October 9, 2014

After enlisting in the Navy at 19, actor Ben Buchanan, now 26, first trained in the stifling summer heat outside of Chicago. Later, crossing the equator, he experienced the traditional “shellback” ceremony, a 400-year-old naval ritual in which mere “pollywogs” are transformed into sturdy shellbacks. For Buchanan, this rite of passage included being shot at with fire hoses and crawling through garbage. 

“It was pretty fun,” he says. 

October 2, 2014

In case you haven’t noticed, the students are back in town, and EW has been out on the streets talking with them. We asked them how they feel about marijuana legalization (“a political farce”) and about their favorite and least favorite things about their school (depending on who you ask, “sports culture” qualifies for both).

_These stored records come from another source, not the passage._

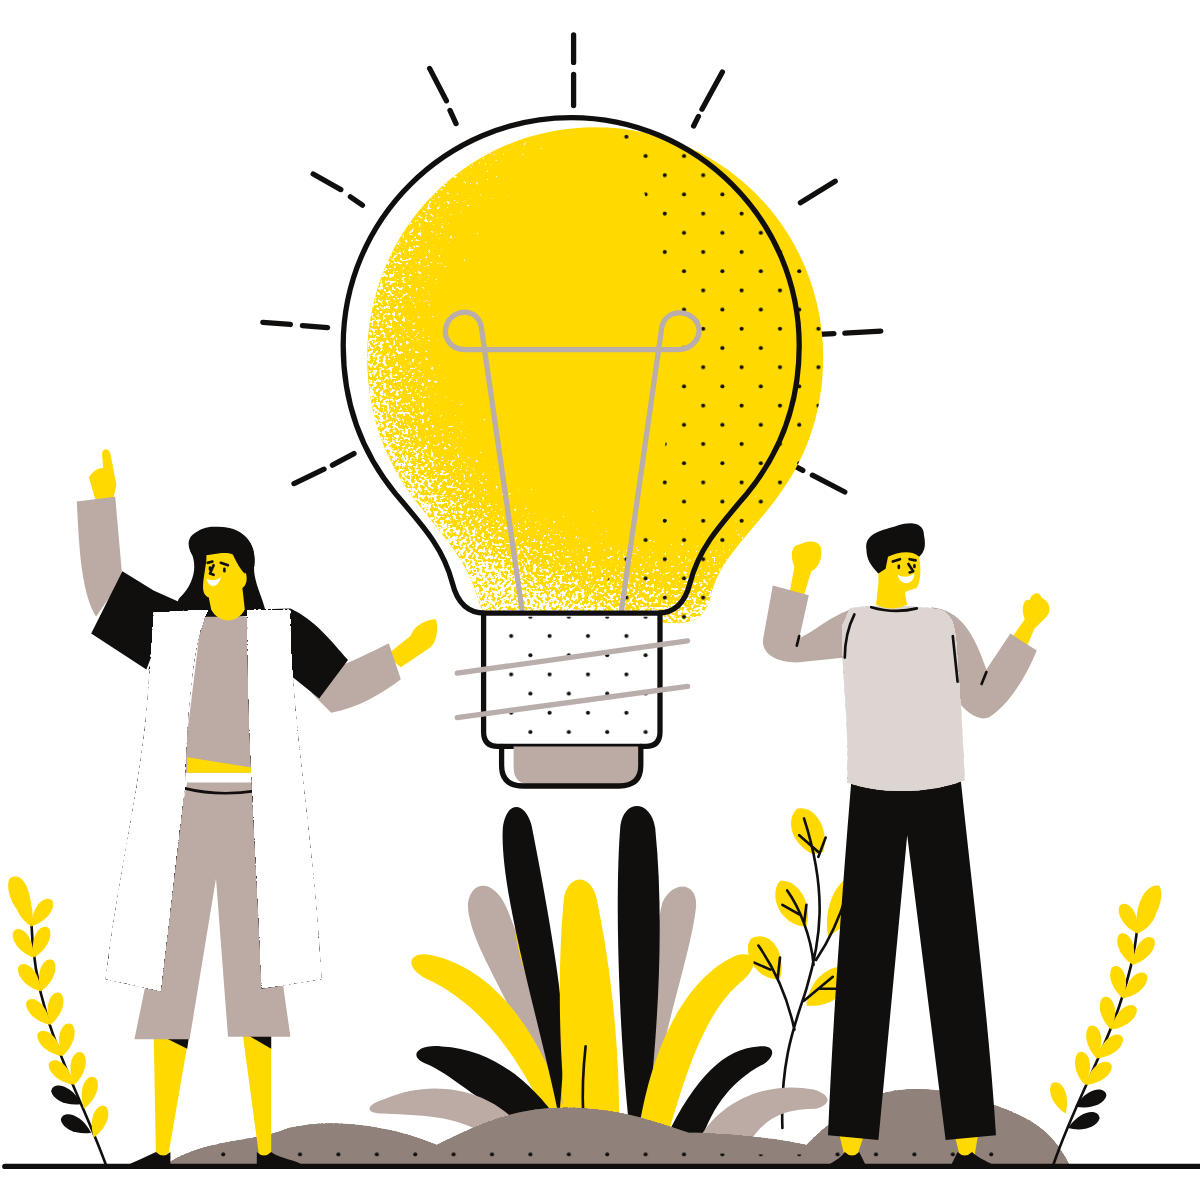
<!DOCTYPE html>
<html lang="en">
<head>
<meta charset="utf-8">
<title>Bright idea illustration</title>
<style>
:root{--yellow:#ffd900;--ink:#100f0d;--taupe:#bbaba4;--filament:#b9aeab;--paper:#fff}
html,body{margin:0;padding:0;background:var(--paper);overflow:hidden}
.canvas{width:1200px;height:1200px;overflow:hidden}
.canvas svg{display:block;width:1200px;height:1200px}
.yellow{fill:var(--yellow)}
.ink{fill:var(--ink)}
.taupe{fill:var(--taupe)}
.paper{fill:var(--paper)}
.line{fill:none;stroke:var(--ink);stroke-width:2.2;stroke-linecap:round;stroke-linejoin:round}
.fine{fill:none;stroke:var(--ink);stroke-width:1.1;stroke-linecap:round;stroke-linejoin:round}
.wire{fill:none;stroke:var(--filament);stroke-width:2.2;stroke-linecap:round}
.stop{stop-color:var(--paper)}
.flood-light{flood-color:var(--paper)}
.flood-dark{flood-color:#5d504a}
</style>
</head>
<body>
<main class="canvas">
<svg viewBox="0 0 500 500" role="img" aria-label="Two cheerful people pointing to a giant glowing light bulb rising above a plant">
<defs>
  <filter id="grain-light" x="0" y="0" width="1" height="1" color-interpolation-filters="sRGB">
    <feTurbulence type="fractalNoise" baseFrequency=".75" numOctaves="2" seed="7"/>
    <feColorMatrix values="0 0 0 0 0 0 0 0 0 0 0 0 0 0 0 1 0 0 0 0" result="noise"/>
    <feComposite in="SourceAlpha" in2="noise" operator="arithmetic" k2="1" k3="1" k4="-1"/>
    <feComponentTransfer result="specks"><feFuncA type="linear" slope="14"/></feComponentTransfer>
    <feFlood class="flood-light"/>
    <feComposite in2="specks" operator="in"/>
  </filter>
  <filter id="grain-dark" x="0" y="0" width="1" height="1" color-interpolation-filters="sRGB">
    <feTurbulence type="fractalNoise" baseFrequency=".8" numOctaves="2" seed="3"/>
    <feColorMatrix values="0 0 0 0 0 0 0 0 0 0 0 0 0 0 0 1 0 0 0 0" result="noise"/>
    <feComposite in="SourceAlpha" in2="noise" operator="arithmetic" k2="1" k3="1" k4="-1"/>
    <feComponentTransfer result="specks"><feFuncA type="linear" slope="14"/></feComponentTransfer>
    <feFlood class="flood-dark"/>
    <feComposite in2="specks" operator="in"/>
  </filter>
  <radialGradient id="bulb-fade" gradientUnits="userSpaceOnUse" cx="274" cy="134" r="126">
    <stop class="stop" offset=".58" stop-opacity=".1"/>
    <stop class="stop" offset=".8" stop-opacity=".34"/>
    <stop class="stop" offset="1" stop-opacity=".56"/>
  </radialGradient>
  <linearGradient id="fade-right" x1="0" y1="0" x2="1" y2=".35">
    <stop class="stop" offset=".3" stop-opacity=".1"/>
    <stop class="stop" offset="1" stop-opacity=".46"/>
  </linearGradient>
  <linearGradient id="fade-down" x1="0" y1="0" x2=".15" y2="1">
    <stop class="stop" offset=".5" stop-opacity=".1"/>
    <stop class="stop" offset="1" stop-opacity=".42"/>
  </linearGradient>
  <linearGradient id="fade-left" x1="1" y1="0" x2="0" y2=".4">
    <stop class="stop" offset=".35" stop-opacity=".1"/>
    <stop class="stop" offset="1" stop-opacity=".38"/>
  </linearGradient>
  <pattern id="dots" width="16" height="16" patternUnits="userSpaceOnUse" patternTransform="translate(1 5)">
    <circle class="ink" cx="4" cy="4" r=".85"/><circle class="ink" cx="12" cy="12" r=".85"/>
  </pattern>
  <clipPath id="bulb-shade"><path d="M254 50H348V262H236C250 246 272 224 278 180C284 132 276 86 254 50Z"/></clipPath>
  <path id="bulb-glow" d="M248 53C301 53 343 96 343 149C343 173 335 194 321 211C309 226 299 235 296 249C294 256 290 259.500 284 259.500H211C204 259.500 201 256 199 249C195 235 187 226 175 211C161 194 153 173 153 149C153 96 195 53 248 53Z"/>
  <path id="leaf" d="M0 0C-5.500-2.500-9-8-7.500-11.500C-5-14.500 1-10 0 0Z"/>
  <g id="leaf-pair">
    <use href="#leaf"/><use href="#leaf" transform="scale(-1 1)"/>
  </g>
</defs>

<rect class="paper" width="500" height="500"/>

<g id="rays" class="line">
  <path d="M239 14.500V26M239 31V44M179 28.500L186 42M187.500 46L190 51.500M301 30L292.500 45.500M291 48.500L289 52.500M130.500 72.500L142 79M146 82L151 85.500M348 75.500L333.500 84.500M109.500 134.300L121 135.200M126 135.700L136.500 136.500M367 138L352 138.800M347.500 139L341 139.300M122.500 201.500L135 195.500M138.500 193.800L147.500 189M329 193L334.500 196M338.500 198L352 205"/>
</g>

<g id="bulb">
  <use href="#bulb-glow" class="yellow"/>
  <use href="#bulb-glow" fill="url(#bulb-fade)" filter="url(#grain-light)"/>
  <g clip-path="url(#bulb-shade)"><use href="#bulb-glow" fill="url(#dots)"/></g>
  <g class="wire">
    <path d="M200.500 136C199 128.500 190 128.500 186.700 134C183.500 140 187.500 145.700 194 145.700H282C289 145.700 293 140 290.500 134.500C287 128.500 277.500 129 275.800 136L259 254M200.500 136L217.500 254"/>
  </g>
  <path class="paper" d="M201.500 255.500H275V305Q275 311 269 311H207.500Q201.500 311 201.500 305Z"/>
  <path fill="url(#dots)" d="M210 257H274V305Q274 310 269 310H210Z"/>
  <path class="line" d="M238 49C290 49 333 91.500 333 144C333 168 325 189 311 206C299 220 291 229 287.500 243C285.500 251 281 255.500 274 255.500H202C195 255.500 190.500 251 188.500 243C185 229 177 220 165 206C151 189 143 168 143 144C143 91.500 186 49 238 49Z"/>
  <path class="line" d="M201.500 255.500V305Q201.500 311 207.500 311H269Q275 311 275 305V255.500"/>
  <path class="taupe" d="M214 311H267V320Q267 327 259 327H222Q214 327 214 320Z"/>
  <path class="line" d="M209 311V319Q209 327.500 218 327.500H258Q267 327.500 267 319V311"/>
  <path class="wire" d="M190.500 280.500L286.500 267M190.500 299L286.500 286"/>
</g>

<g id="tall-sprig">
  <path class="yellow" d="M339 356C330 352 327 342 332 337C339 335 346 345 343 355ZM335 386C325 385 320 373 325 367C332 366 339 376 336 386ZM323 408C314 407 309 396 313 391C321 387 328 397 325 408ZM336 419C337 408 346 401 354 403C355 413 347 420 336 419ZM345 390C343 379 348 367 355 365C360 372 355 386 345 390Z"/>
  <path class="fine" d="M326 470C325 440 332 425 336 412C342 392 345 372 335 341M335 417L347 407M331 429C328 415 323 404 316 394M339 402C338 390 333 378 328 371M340 400C346 391 350 382 353 372M341 357L344 349M341 355L333 348M335 385L336 377M333 381L326 377M324 408L325 399M321 404L314 401M341 412L349 412"/>
</g>

<g id="centre-plant">
  <path class="taupe" d="M229 462C220 425 194 394 195 376C197 366 206 367 211 378C218 396 232 430 236 462ZM266 458C274 425 272 390 276 376C281 366 291 368 290 378C288 397 276 430 272 460Z"/>
  <path class="yellow" d="M228 466C216 440 200 418 178 408C168 403 170 396 180 398C207 404 226 432 236 465ZM235 466C234 435 212 400 215 382C218 374 224 376 226 386C231 410 240 430 242 465Z"/>
  <path class="ink" d="M233 466C226 430 208 372 209.500 345C211 333 219 334 221.500 344C227 372 236 420 235 440Z"/>
  <path class="ink" d="M262 468C258 430 256 374 258.500 344C260 333 271 333 273 345C277 385 274 430 270 466Z"/>
  <path class="ink" d="M221 467C206 466 190 448 177 443C170 440 174 435 184 436C206 437 222 452 232 466ZM277 475C290 448 302 437 316 436C324 435 323 441 317 444C306 450 297 460 292 476Z"/>
  <path class="yellow" d="M236 466C232 430 233 394 235 374C237 364 246 364 248.500 374C254 400 258 432 258 468ZM266 472C272 432 288 406 307 398C316 396 316 403 309 409C293 422 285 450 278 474Z"/>
  <path class="fine" d="M243 464C242.500 454 243 445 244 436"/>
  <path class="taupe" d="M205 475C193 465 178 465 160 464C151 464 153 460 160 458C183 448 207 456 217 470ZM290 477C298 460 318 450 339 454C346 456 347 460 340 462C326 462 318 466 311 478Z"/>
</g>

<g id="ground">
  <path id="mounds" class="taupe" d="M68 486C84 474 107 476 120 470C140 465 166 470 182 477C198 469 214 461 238 461.500C258 462 272 467 287 472C302 472 322 474 336 477C346 467 352 463 366 456C381 451 402 455 413 460C431 466 439 472 446 486Z"/>
  <use href="#mounds" style="fill:url(#fade-down)" filter="url(#grain-dark)" opacity=".45"/>
  <path fill="url(#dots)" d="M90 479C120 474 150 480 182 480C230 473 270 482 336 481C370 474 410 474 440 486H80Z"/>
</g>

<g id="left-fern">
  <path class="fine" d="M44 485C32 452 14 425 13 383"/>
  <g class="yellow">
    <path d="M13 384C5 380 2 370 4 366C10 362 14 373 13 384Z"/>
    <use href="#leaf-pair" transform="translate(13 386) rotate(8)"/>
    <use href="#leaf-pair" transform="translate(14 399) rotate(-5)"/>
    <use href="#leaf-pair" transform="translate(17 413) rotate(-10)"/>
    <use href="#leaf-pair" transform="translate(21 427) rotate(-14)"/>
    <use href="#leaf-pair" transform="translate(26 440) rotate(-16)"/>
    <use href="#leaf-pair" transform="translate(31 452) rotate(-18)"/>
    <use href="#leaf" transform="translate(35 462) rotate(-12) scale(-1 1)"/>
    <use href="#leaf" transform="translate(39 474) rotate(-10) scale(-1 1)"/>
  </g>
  <g class="ink">
    <use href="#leaf" transform="translate(34 460) rotate(-34)"/>
    <use href="#leaf" transform="translate(38 472) rotate(-34)"/>
  </g>
</g>

<g id="right-fern">
  <path class="fine" d="M439 485C451 450 470 424 474 386"/>
  <g class="yellow">
    <path d="M474 389C472 378 477 368 483 369C486 374 481 385 474 389Z"/>
    <use href="#leaf-pair" transform="translate(474 389)"/>
    <use href="#leaf-pair" transform="translate(472 402) rotate(8)"/>
    <use href="#leaf-pair" transform="translate(468 416) rotate(14)"/>
    <use href="#leaf-pair" transform="translate(463 429) rotate(18)"/>
    <use href="#leaf-pair" transform="translate(457 441) rotate(20)"/>
    <use href="#leaf-pair" transform="translate(452 452) rotate(22)"/>
    <use href="#leaf" transform="translate(444 464) rotate(8)"/>
  </g>
  <g class="ink">
    <use href="#leaf" transform="translate(448 461) rotate(38) scale(-1 1)"/>
    <use href="#leaf" transform="translate(445 470) rotate(40) scale(-1 1)"/>
  </g>
</g>

<g id="woman">
  <g id="woman-legs">
    <path class="yellow" d="M64 430H79L70 482H65ZM101 430H113L113 482H108Z"/>
    <path class="ink" d="M64 430H79L78 437ZM101 430H113V437Z"/>
    <path class="ink" d="M52 486C56 484 61 482 65 480Q68 483 71 480V486ZM107 486V480Q110 483 113 480C117 483 123 483 127 486Z"/>
    <path class="taupe" d="M78 326H106L121 432H95L90 366L79 433H56Z"/>
  </g>
  <g id="woman-hair-back">
    <path class="ink" d="M84 221C96 217 107 223 106 234C105 242 109 247 111 256L85 258C77 256 72 252 75 249C81 243 82 236 80 231C77 226 79 222 84 221Z"/>
  </g>
  <path class="taupe" d="M84 257H106L109 322H76Z"/>
  <path class="yellow" d="M78 315.500L106 320V322H78Z"/>
  <path class="fine" d="M77 328.500C87 331 97 331 107 329.500" stroke-width="1.600"/>
  <path class="yellow" d="M86 233C85 242 83 247 87 249L88 254C91 260 99 260 102 254L101 245C104 243 103 237 100 236L98 228H86Z"/>
  <path class="ink" d="M80 231C84 233 92 229 97 231C99 235 100 237 102 239L106 236C107 226 101 219 90 219.500C81 219 77 226 80 231Z"/>
  <path class="paper" d="M86 241C88 242 90 242 92 240.500C91 245 87 245.500 86 241Z"/>
  <path class="fine" d="M86.500 234.500L88.500 234M92 234.500L95 235.500M89 235.500L87.500 239L89 239.500M93.500 237V238M87.500 236.500V237.300" stroke-width=".8"/>
  <g id="woman-raised-arm">
    <path class="yellow" d="M40 209L37 199C39 196 41 195 43 195L42.500 189C43 186 46 187 46.200 190L48.500 202L47 209Z"/>
    <path class="taupe" d="M32 209L48 207L51 241L40 257C34 247 33 230 32 209Z"/>
    <path class="ink" d="M51 238L64 246L84 255L75 279L61 279L38 264Z"/>
  </g>
  <g id="woman-pointing-arm">
    <path class="yellow" d="M161 273L171 265C173 260 178 258 181.500 258C183 261 182 268 179 270L167 278Z"/>
    <path class="taupe" d="M143 277C150 274 156 271 162 268L167 283C159 289 149 295 138 297L130 289Z"/>
    <path class="ink" d="M106 254L121 253.500C131 258 138 267 145 275L133 291L118 279Z"/>
  </g>
  <g id="coat">
    <path id="coat-left" class="ink" d="M64 255L87 254C80 266 78 300 77 328L67 413L44 408C49 365 60 322 62 284Z"/>
    <use href="#coat-left" style="fill:url(#fade-down)" filter="url(#grain-light)"/>
    <path id="coat-right" class="ink" d="M103 254L121 254C121 300 130 340 134 408L109 412C107 360 103 310 103 254Z"/>
    <use href="#coat-right" style="fill:url(#fade-right)" filter="url(#grain-light)"/>
    <path d="M61 280L68 262M118 279L114 264" fill="none" stroke="#fff" stroke-width=".8"/>
  </g>
</g>

<g id="man">
  <path class="yellow" d="M349 470H361L357 482H352ZM397 470H408L406 482H400Z"/>
  <path class="ink" d="M344 486C347 484 350 483 352 480Q355 483 358 480L361 486ZM396 486L399 480Q402 483 405 480C408 483 412 484 415 486Z"/>
  <path class="ink" d="M355 322H400C405 370 412 425 415 473L394 475L378 348L366 475L345 473C347 425 351 370 355 322Z"/>
  <g id="man-arms">
    <path class="yellow" d="M329 247L331 236C329 231 330 227 333 227C336 225 341 225 342 228C343 232 341 237 338 238L335 248Z"/>
    <path class="taupe" d="M322 244L337 248L333 266C341 262 348 255 358 253L361 273L332 276C323 276 317 272 318 266Z"/>
    <path class="yellow" d="M420 268L427 258C425 253 427 249 429 250C430 247 433 246 434 249C438 251 438 255 436 257L431 262L426 274Z"/>
    <path class="taupe" d="M388 253C400 254 406 264 411 279L421 264L432 271C427 283 420 294 412 299C406 301 399 294 394 284Z"/>
    <path class="fine" d="M333 265L332 269M411 280L409 285" stroke-width="1"/>
  </g>
  <path id="sweater" class="taupe" d="M354 253.500C362 252 380 252 392 254C400 257 398 268 400 286L402 325C388 331 366 331 353 326C354 300 350 275 351 260Z"/>
  <use href="#sweater" style="fill:url(#fade-left)" filter="url(#grain-light)" opacity=".5"/>
  <path class="fine" d="M352 274C352 268 353 262 356 256M399 284L397 265M363 253C370 255 376 255 382 253.500"/>
  <g id="man-head">
    <path class="yellow" d="M366 229H382C384 234 384 242 382 245C379 246 378 246 377 247L378 252C374 254 369 254 365 252L366 243Z"/>
    <path class="ink" d="M361 229C360 222 368 221 374 219C380 217 385 218 385 223C386 228 385 230 383 232C380 229 374 230 370 232L369 237L366 239C363 236 361 233 361 229Z"/>
    <path class="paper" d="M374 239.500C376 240.800 379 240.500 381 239C381 244 375 244.500 374 239.500Z"/>
    <path class="fine" d="M372 234L375 233M379 233L381.500 233.500M378.500 235L380.500 238L379 238.500M374.500 235.800V236.600M381 235.500V236.200" stroke-width=".8"/>
  </g>
</g>

<path id="baseline" class="line" d="M2 486H500" stroke-width="2"/>
</svg>
</main>
</body>
</html>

October 2, 2014

Andrea Norris of OSU’s Campus Recycling says the weirdest thing she’s ever tried to sell at the OSUsed Store is an entire pallet of 20-year-old unused jock straps. Although they didn’t exactly fly off the shelves in the campus second-hand store, Norris put the jock straps on eBay, and they started selling fast. “It turns out there are antique jock strap collectors,” she says.

October 2, 2014

Even at 5 years old, LCC alumnus Coral Breding expressed an interest in art. When he realized he could use his art skills and 3D animation software to create art for video games, he was hooked. 

October 2, 2014

Fronting Franklin Boulevard and cozied up like a cat against the much larger University of Oregon, the campus of Northwest Christian University has sat for well nigh 125 years as a curiosity to some and a beacon to others. What, after all, is a Christian university all about? Jesus himself was a peripatetic teacher, opting to wander the wilderness with his radical message of universal love and liberation from the false knowledge of the Pharisees.

October 2, 2014
Photos by Trask Bedortha

 

Lorenzo Chicas-Cruz

Age: 19

Major: Auto technician

Year: Freshman

Hometown: Eugene, Oregon

School: LCC

How do you get to campus?

By car.

How are you paying for college?

Working for it, and my parents are helping me a little.